TASK OBJECTIVE — Look below. Copy each line that has "define" in it.

TASK INPUTS —

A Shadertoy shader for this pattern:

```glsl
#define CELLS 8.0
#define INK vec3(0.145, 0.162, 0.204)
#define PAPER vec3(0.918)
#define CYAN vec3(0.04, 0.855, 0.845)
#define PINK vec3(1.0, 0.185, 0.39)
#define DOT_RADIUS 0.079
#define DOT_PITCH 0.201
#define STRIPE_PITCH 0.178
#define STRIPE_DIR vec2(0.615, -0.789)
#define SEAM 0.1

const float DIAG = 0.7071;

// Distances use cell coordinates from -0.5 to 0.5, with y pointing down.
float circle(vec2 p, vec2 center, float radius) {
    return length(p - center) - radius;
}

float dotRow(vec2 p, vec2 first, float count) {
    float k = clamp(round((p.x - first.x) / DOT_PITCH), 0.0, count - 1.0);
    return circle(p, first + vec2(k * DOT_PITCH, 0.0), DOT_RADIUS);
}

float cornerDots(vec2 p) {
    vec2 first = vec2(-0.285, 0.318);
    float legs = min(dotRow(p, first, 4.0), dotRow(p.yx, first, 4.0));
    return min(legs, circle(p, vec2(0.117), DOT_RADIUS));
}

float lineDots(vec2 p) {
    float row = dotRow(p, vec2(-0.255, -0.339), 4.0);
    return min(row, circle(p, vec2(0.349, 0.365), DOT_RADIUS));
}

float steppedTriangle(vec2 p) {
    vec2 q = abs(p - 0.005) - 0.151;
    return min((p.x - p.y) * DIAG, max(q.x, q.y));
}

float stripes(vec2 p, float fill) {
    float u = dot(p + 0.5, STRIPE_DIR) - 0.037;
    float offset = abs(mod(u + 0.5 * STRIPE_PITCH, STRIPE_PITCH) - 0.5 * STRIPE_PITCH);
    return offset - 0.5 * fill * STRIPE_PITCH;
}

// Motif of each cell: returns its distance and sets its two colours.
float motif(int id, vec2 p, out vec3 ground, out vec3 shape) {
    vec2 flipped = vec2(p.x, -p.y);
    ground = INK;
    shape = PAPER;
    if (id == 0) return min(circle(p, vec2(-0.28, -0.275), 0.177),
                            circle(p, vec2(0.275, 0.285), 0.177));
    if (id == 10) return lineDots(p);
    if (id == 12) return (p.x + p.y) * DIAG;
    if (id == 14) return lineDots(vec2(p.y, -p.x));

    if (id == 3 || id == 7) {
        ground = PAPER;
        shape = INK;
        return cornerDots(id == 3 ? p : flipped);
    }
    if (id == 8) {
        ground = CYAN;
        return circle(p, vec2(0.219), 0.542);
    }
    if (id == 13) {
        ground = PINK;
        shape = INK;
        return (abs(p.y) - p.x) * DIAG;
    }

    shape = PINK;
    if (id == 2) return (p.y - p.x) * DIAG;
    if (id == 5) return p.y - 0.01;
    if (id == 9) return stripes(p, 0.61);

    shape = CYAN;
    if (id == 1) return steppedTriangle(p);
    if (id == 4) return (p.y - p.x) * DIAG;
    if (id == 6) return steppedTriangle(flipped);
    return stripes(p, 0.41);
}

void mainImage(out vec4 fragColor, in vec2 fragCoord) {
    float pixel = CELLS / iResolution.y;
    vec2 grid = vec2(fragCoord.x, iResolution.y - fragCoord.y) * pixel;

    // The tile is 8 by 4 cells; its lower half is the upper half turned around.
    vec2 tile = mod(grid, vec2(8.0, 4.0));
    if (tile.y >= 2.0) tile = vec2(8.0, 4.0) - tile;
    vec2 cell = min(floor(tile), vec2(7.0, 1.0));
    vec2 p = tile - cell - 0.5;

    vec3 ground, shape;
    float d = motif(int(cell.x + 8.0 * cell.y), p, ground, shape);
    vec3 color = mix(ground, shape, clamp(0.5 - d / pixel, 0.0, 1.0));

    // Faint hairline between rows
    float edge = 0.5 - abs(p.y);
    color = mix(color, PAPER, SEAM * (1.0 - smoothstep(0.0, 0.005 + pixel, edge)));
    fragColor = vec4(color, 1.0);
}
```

EXERCISE ANSWER —
#define CELLS 8.0
#define INK vec3(0.145, 0.162, 0.204)
#define PAPER vec3(0.918)
#define CYAN vec3(0.04, 0.855, 0.845)
#define PINK vec3(1.0, 0.185, 0.39)
#define DOT_RADIUS 0.079
#define DOT_PITCH 0.201
#define STRIPE_PITCH 0.178
#define STRIPE_DIR vec2(0.615, -0.789)
#define SEAM 0.1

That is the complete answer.